Sci-fi is of course still disparaged in some circles, but the genre’s writers, artists and fans received hardly any respect in the ’40s, when Brackett was active. She was paid less to write sci-fi than other forms of pulp fiction, and readers didn’t always welcome female genre writers warmly. Brackett was heralded the “Queen of Space Opera,” but the moniker was not necessarily complimentary. Compared to other pulp and science fiction, the subgenre of space opera was considered especially silly entertainment.
As an essay from Brackett’s friend Michael Moorcock explains, “There was a time when the kind of science fantasy Brackett made her own was looked down upon as a kind of bastard progeny of science fiction (which was about scientific speculation) and fantasy (which was about magic).”
But Brackett had to remain true to herself. “Why don’t you write nice stories for the Ladies’ Home Journal?” her aunt asked her once.
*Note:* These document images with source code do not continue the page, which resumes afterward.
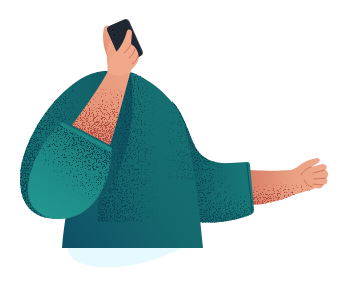
<!DOCTYPE html>
<html lang="en">
<head>
<meta charset="utf-8">
<title>Torso with raised phone</title>
<style>
:root{--paper:#fff;--teal:#14696c;--teal-light:#20928c;--teal-deep:#0e4f62;--grain-teal:#0b4455;--skin:#e79a7c;--skin-light:#f0a98a;--skin-deep:#cf6f5b;--phone:#1f2733;--phone-edge:#3a4452;--lens:#0c1119;--shadow:#e6f9fc}
html,body{margin:0;background:var(--paper);overflow:hidden}
svg{display:block;width:348px;height:287px}
.shadow{fill:var(--shadow)}
.phone{fill:var(--phone)}
.phone-edge{fill:var(--phone-edge)}
.lens{fill:var(--lens);stroke:var(--phone-edge);stroke-width:.6}
.crease{fill:none;stroke:var(--skin-deep);stroke-width:.9;stroke-linecap:round}
.finger{fill:var(--skin-light)}
.seam{fill:none;stroke:var(--teal-deep);stroke-width:1}
</style>
</head>
<body>
<svg viewBox="0 0 348 287" role="img" aria-label="Torso in a teal sweater, one hand raising a phone, the other arm stretched out">
<defs>
<linearGradient id="body-tone" x1="0" y1="1" x2="1" y2="0"><stop offset="0" stop-color="#0e4f66"/><stop offset=".45" stop-color="#14686d"/><stop offset="1" stop-color="#177574"/></linearGradient>
<linearGradient id="shoulder-tone" x1="0" y1="0" x2="1" y2=".2"><stop offset="0" stop-color="#177674"/><stop offset="1" stop-color="#0f5663"/></linearGradient>
<linearGradient id="cuff-tone" x1=".2" y1="1" x2=".7" y2="0"><stop offset="0" stop-color="#22988f"/><stop offset="1" stop-color="#187a7a"/></linearGradient>
<linearGradient id="sleeve-tone" x1="0" y1="0" x2="1" y2="0"><stop offset="0" stop-color="#0f5a66"/><stop offset="1" stop-color="#187a78"/></linearGradient>
<linearGradient id="forearm-tone" x1=".7" y1="0" x2=".2" y2="1"><stop offset="0" stop-color="#f0a98a"/><stop offset="1" stop-color="#e08b70"/></linearGradient>
<linearGradient id="wrist-tone" x1="0" y1="0" x2="1" y2="0"><stop offset="0" stop-color="#d87f68"/><stop offset=".6" stop-color="#eba284"/><stop offset="1" stop-color="#f0a98a"/></linearGradient>
<linearGradient id="fade-right" x1="0" y1="0" x2="1" y2="0"><stop offset="0" stop-opacity=".62"/><stop offset="1" stop-opacity="0"/></linearGradient>
<linearGradient id="fade-left" x1="1" y1="0" x2="0" y2="0"><stop offset="0" stop-opacity=".6"/><stop offset="1" stop-opacity="0"/></linearGradient>
<linearGradient id="fade-up" x1="0" y1="1" x2="0" y2="0"><stop offset="0" stop-opacity=".75"/><stop offset="1" stop-opacity="0"/></linearGradient>
<linearGradient id="fade-cuff" x1=".75" y1=".1" x2=".2" y2=".8"><stop offset="0" stop-opacity=".62"/><stop offset=".75" stop-opacity="0"/></linearGradient>
<filter id="grain-cloth" x="0" y="0" width="1" height="1" color-interpolation-filters="sRGB">
<feTurbulence type="fractalNoise" baseFrequency=".75" numOctaves="2" seed="4"/>
<feColorMatrix values="0 0 0 0 0 0 0 0 0 0 0 0 0 0 0 2.4 0 0 0 -.7" result="noise"/>
<feComposite in="SourceGraphic" in2="noise" operator="arithmetic" k2="1" k3="1" k4="-1"/>
<feColorMatrix values="0 0 0 0 .04 0 0 0 0 .27 0 0 0 0 .33 0 0 0 5 0"/>
</filter>
<filter id="grain-skin" x="0" y="0" width="1" height="1" color-interpolation-filters="sRGB">
<feTurbulence type="fractalNoise" baseFrequency=".75" numOctaves="2" seed="9"/>
<feColorMatrix values="0 0 0 0 0 0 0 0 0 0 0 0 0 0 0 2.4 0 0 0 -.7" result="noise"/>
<feComposite in="SourceGraphic" in2="noise" operator="arithmetic" k2="1" k3="1" k4="-1"/>
<feColorMatrix values="0 0 0 0 .7 0 0 0 0 .3 0 0 0 0 .26 0 0 0 5 0"/>
</filter>
<path id="body-shape" d="M62 248C64 222 68 200 76 180C90 140 78 90 98 74C112 68 130 70 140 76C160 87 178 104 185 126C192 152 199 204 203 248Z"/>
<path id="shoulder-shape" d="M131 74C116 69 98 70 86 76C56 91 28 131 21 166C18 190 22 208 40 216C62 224 88 214 106 192C128 164 136 120 131 74Z"/>
<path id="cuff-shape" d="M62 122L112 148C111 166 107 183 98 197C88 212 74 219 58 219C40 218 28 207 28 190C28 167 43 140 62 122Z"/>
<path id="sleeve-shape" d="M172 101C184 114 188 132 196 148C203 160 216 164 230 163L247 162C249 162 250 163 250 165L254 210C254 213 252 214 250 215C234 221 216 224 198 222Z"/>
<path id="forearm-shape" d="M72 125C86 106 99 88 107 73C109 67 106 61 107 54C107 46 109 41 112 40L135 34C138 42 140 49 139 56C138 63 134 66 131 70C125 92 118 119 110 145Z"/>
<path id="wrist-shape" d="M249 170C263 171 278 171 291 170C298 168 302 162 309 160L317 158C320 158 321 161 318 163L311 167L322 164C327 164 328 168 325 170C329 171 329 177 326 178C329 180 327 185 323 185C323 188 319 189 316 188C307 192 299 192 291 196C279 201 266 204 253 205Z"/>
<clipPath id="body-clip"><use href="#body-shape"/></clipPath>
<clipPath id="shoulder-clip"><use href="#shoulder-shape"/></clipPath>
<clipPath id="cuff-clip"><use href="#cuff-shape"/></clipPath>
<clipPath id="sleeve-clip"><use href="#sleeve-shape"/></clipPath>
<clipPath id="forearm-clip"><use href="#forearm-shape"/></clipPath>
<clipPath id="wrist-clip"><use href="#wrist-shape"/></clipPath>
</defs>

<path class="shadow" d="M68 248H184C172 252 160 258 146 262C122 269 92 269 78 262C71 258 68 253 68 248Z"/>

<g id="outstretched-arm">
<use href="#wrist-shape" fill="url(#wrist-tone)"/>
<g clip-path="url(#wrist-clip)">
<rect x="246" y="182" width="66" height="26" fill="url(#fade-up)" filter="url(#grain-skin)"/>
</g>
<path class="crease" d="M311 167C306 169 303 171 301 175M325 170L313 173M326 178L314 179M323 185L313 184M304 180C306 184 309 186 312 187"/>
<use href="#sleeve-shape" fill="url(#sleeve-tone)"/>
<g clip-path="url(#sleeve-clip)">
<rect x="172" y="100" width="64" height="126" fill="url(#fade-right)" filter="url(#grain-cloth)"/>
<rect x="196" y="190" width="60" height="36" fill="url(#fade-up)" opacity=".7" filter="url(#grain-cloth)"/>
</g>
<path class="seam" d="M247 163C248 178 251 196 252 213"/>
</g>

<g id="torso">
<use href="#body-shape" fill="url(#body-tone)"/>
<g clip-path="url(#body-clip)">
<rect x="98" y="72" width="64" height="150" fill="url(#fade-right)" filter="url(#grain-cloth)"/>
<rect x="160" y="80" width="44" height="100" fill="url(#fade-left)" opacity=".5" filter="url(#grain-cloth)"/>
</g>
</g>

<g id="raised-arm">
<use href="#shoulder-shape" fill="url(#shoulder-tone)"/>
<g clip-path="url(#shoulder-clip)">
<rect x="18" y="70" width="70" height="150" fill="url(#fade-right)" filter="url(#grain-cloth)"/>
<rect x="92" y="70" width="44" height="150" fill="url(#fade-left)" filter="url(#grain-cloth)"/>
</g>
<use href="#cuff-shape" fill="url(#cuff-tone)"/>
<g clip-path="url(#cuff-clip)">
<rect x="26" y="120" width="88" height="100" fill="url(#fade-cuff)" filter="url(#grain-cloth)"/>
</g>

<g id="hand-with-phone">
<path fill="url(#forearm-tone)" d="M107 56C103 46 102 36 104 28C106 24 110 25 111 29L114 44Z"/>
<use href="#forearm-shape" fill="url(#forearm-tone)"/>
<g clip-path="url(#forearm-clip)">
<rect x="70" y="84" width="52" height="62" fill="url(#fade-up)" filter="url(#grain-skin)"/>
</g>
<g transform="rotate(-24 125 41)">
<rect class="phone-edge" x="113" y="21" width="24" height="40" rx="4"/>
<rect class="phone" x="113" y="21" width="23" height="40" rx="4"/>
<circle class="lens" cx="118" cy="26" r="1.6"/>
<circle class="lens" cx="118" cy="31" r="1.6"/>
</g>
<path class="finger" d="M109 72C107 64 110 56 116 52C122 46 125 38 127 31C129 28 132 30 132 33L131 44C137 48 140 54 138 61C136 66 132 68 130 72C124 77 114 77 109 72Z"/>
<path class="crease" d="M131 44C129 48 127 51 124 53M135 49C134 53 132 56 129 58M138 56C137 60 135 62 132 64"/>
</g>
<path fill="url(#cuff-tone)" d="M62 122L112 148L111 152L60 125Z"/>
</g>
</svg>
</body>
</html>
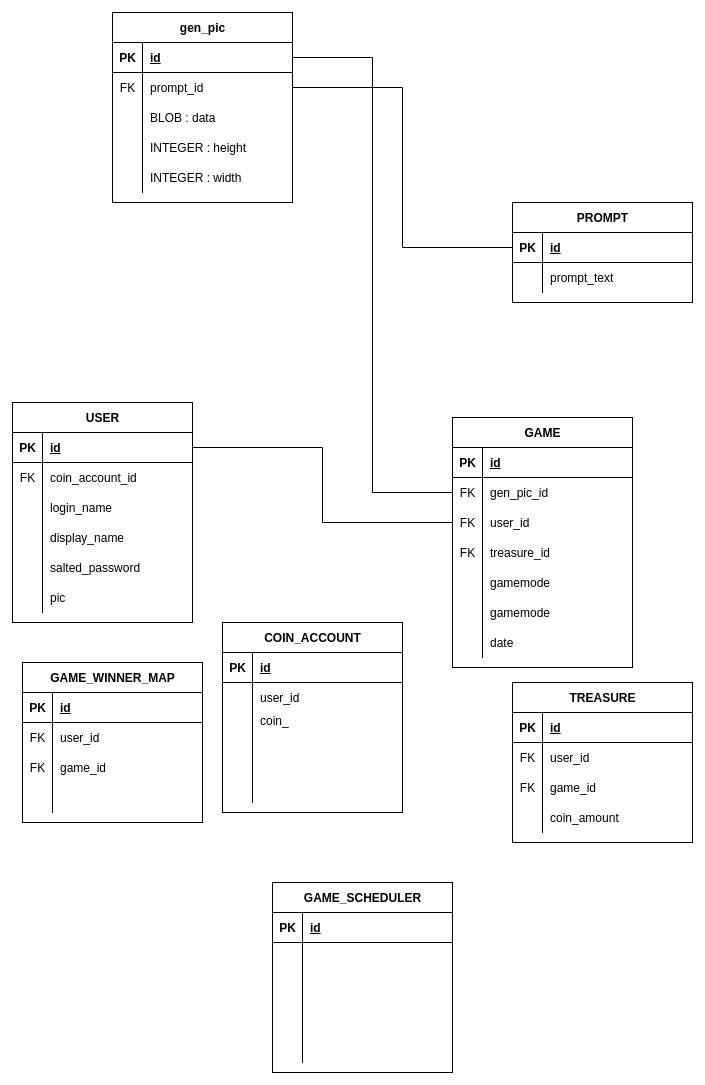
<!DOCTYPE html>
<html lang="en">
<head>
<meta charset="utf-8">
<title>Game database schema</title>
<style>
:root { --ink: #000; --paper: #fff; }
* { box-sizing: border-box; margin: 0; padding: 0; }
body { background: var(--paper); overflow: hidden; }
.diagram {
  position: relative; width: 705px; height: 1085px; overflow: hidden;
  background: var(--paper); color: var(--ink);
  font: 12px/30px "Liberation Sans", Helvetica, Arial, sans-serif;
}
.relations { position: absolute; left: 0; top: 0; fill: none; stroke: var(--ink); stroke-width: 1; }
.entity {
  position: absolute; width: 181px; padding-bottom: 9px;
  border: 1px solid var(--ink); background: var(--paper);
}
.entity h2 {
  height: 30px; border-bottom: 1px solid var(--ink);
  font-size: 12px; font-weight: bold; text-align: center;
}
.row { display: grid; grid-template-columns: 30px 1fr; height: 30px; }
.key { border-right: 1px solid var(--ink); text-align: center; }
.field { padding-left: 7px; white-space: nowrap; }
.primary { border-bottom: 1px solid var(--ink); font-weight: bold; }
.primary .field { text-decoration: underline; }
.raised .field { line-height: 16px; }

.gen-pic { left: 112px; top: 12px; }
.prompt { left: 512px; top: 202px; }
.user { left: 12px; top: 402px; }
.game { left: 452px; top: 417px; }
.coin-account { left: 222px; top: 622px; }
.game-winner-map { left: 22px; top: 662px; }
.treasure { left: 512px; top: 682px; }
.game-scheduler { left: 272px; top: 882px; }
</style>
</head>
<body>
<main class="diagram">
  <svg class="relations" width="705" height="1085" viewBox="0 0 705 1085" aria-hidden="true">
    <polyline points="292,57.5 372.5,57.5 372.5,492.5 453,492.5"/>
    <polyline points="292,87.5 402.5,87.5 402.5,247.5 513,247.5"/>
    <polyline points="192,447.5 322.5,447.5 322.5,522.5 453,522.5"/>
  </svg>

  <section class="entity gen-pic">
    <h2>gen_pic</h2>
    <div class="row primary"><span class="key">PK</span><span class="field">id</span></div>
    <div class="row"><span class="key">FK</span><span class="field">prompt_id</span></div>
    <div class="row"><span class="key"></span><span class="field">BLOB : data</span></div>
    <div class="row"><span class="key"></span><span class="field">INTEGER : height</span></div>
    <div class="row"><span class="key"></span><span class="field">INTEGER : width</span></div>
  </section>

  <section class="entity prompt">
    <h2>PROMPT</h2>
    <div class="row primary"><span class="key">PK</span><span class="field">id</span></div>
    <div class="row"><span class="key"></span><span class="field">prompt_text</span></div>
  </section>

  <section class="entity user">
    <h2>USER</h2>
    <div class="row primary"><span class="key">PK</span><span class="field">id</span></div>
    <div class="row"><span class="key">FK</span><span class="field">coin_account_id</span></div>
    <div class="row"><span class="key"></span><span class="field">login_name</span></div>
    <div class="row"><span class="key"></span><span class="field">display_name</span></div>
    <div class="row"><span class="key"></span><span class="field">salted_password</span></div>
    <div class="row"><span class="key"></span><span class="field">pic</span></div>
  </section>

  <section class="entity game">
    <h2>GAME</h2>
    <div class="row primary"><span class="key">PK</span><span class="field">id</span></div>
    <div class="row"><span class="key">FK</span><span class="field">gen_pic_id</span></div>
    <div class="row"><span class="key">FK</span><span class="field">user_id</span></div>
    <div class="row"><span class="key">FK</span><span class="field">treasure_id</span></div>
    <div class="row"><span class="key"></span><span class="field">gamemode</span></div>
    <div class="row"><span class="key"></span><span class="field">gamemode</span></div>
    <div class="row"><span class="key"></span><span class="field">date</span></div>
  </section>

  <section class="entity coin-account">
    <h2>COIN_ACCOUNT</h2>
    <div class="row primary"><span class="key">PK</span><span class="field">id</span></div>
    <div class="row"><span class="key"></span><span class="field">user_id</span></div>
    <div class="row raised"><span class="key"></span><span class="field">coin_</span></div>
    <div class="row"><span class="key"></span><span class="field"></span></div>
    <div class="row"><span class="key"></span><span class="field"></span></div>
  </section>

  <section class="entity game-winner-map">
    <h2>GAME_WINNER_MAP</h2>
    <div class="row primary"><span class="key">PK</span><span class="field">id</span></div>
    <div class="row"><span class="key">FK</span><span class="field">user_id</span></div>
    <div class="row"><span class="key">FK</span><span class="field">game_id</span></div>
    <div class="row"><span class="key"></span><span class="field"></span></div>
  </section>

  <section class="entity treasure">
    <h2>TREASURE</h2>
    <div class="row primary"><span class="key">PK</span><span class="field">id</span></div>
    <div class="row"><span class="key">FK</span><span class="field">user_id</span></div>
    <div class="row"><span class="key">FK</span><span class="field">game_id</span></div>
    <div class="row"><span class="key"></span><span class="field">coin_amount</span></div>
  </section>

  <section class="entity game-scheduler">
    <h2>GAME_SCHEDULER</h2>
    <div class="row primary"><span class="key">PK</span><span class="field">id</span></div>
    <div class="row"><span class="key"></span><span class="field"></span></div>
    <div class="row"><span class="key"></span><span class="field"></span></div>
    <div class="row"><span class="key"></span><span class="field"></span></div>
    <div class="row"><span class="key"></span><span class="field"></span></div>
  </section>
</main>
</body>
</html>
The author replied, “I wish I could, because they pay very well, but I can’t read the Ladies’ Home Journal, and I’m sure I couldn’t write for it.” She then defended what she called “escape fiction” as a way of creating and exploring new worlds: “Space opera has been telling us tales of spaceflight, of journeys to other worlds in this solar system… These stories served to stretch our little minds, to draw us out beyond our narrow skies into the vast glooms of interstellar space, where the great suns ride in splendor and the bright nebulae fling their veils of fire parsecs-long across the universe.”
As io9 observes, Brackett’s “credit as screenwriter for one of the greatest space adventures of all time is vindication for someone who chose to write space opera at a time when that term was considered a put-down.” The feature is well worth reading in full, and offers insight into Brackett’s contribution to the “Star Wars” empire, as well as a sense of the profound courage she had in remaining true to her passions.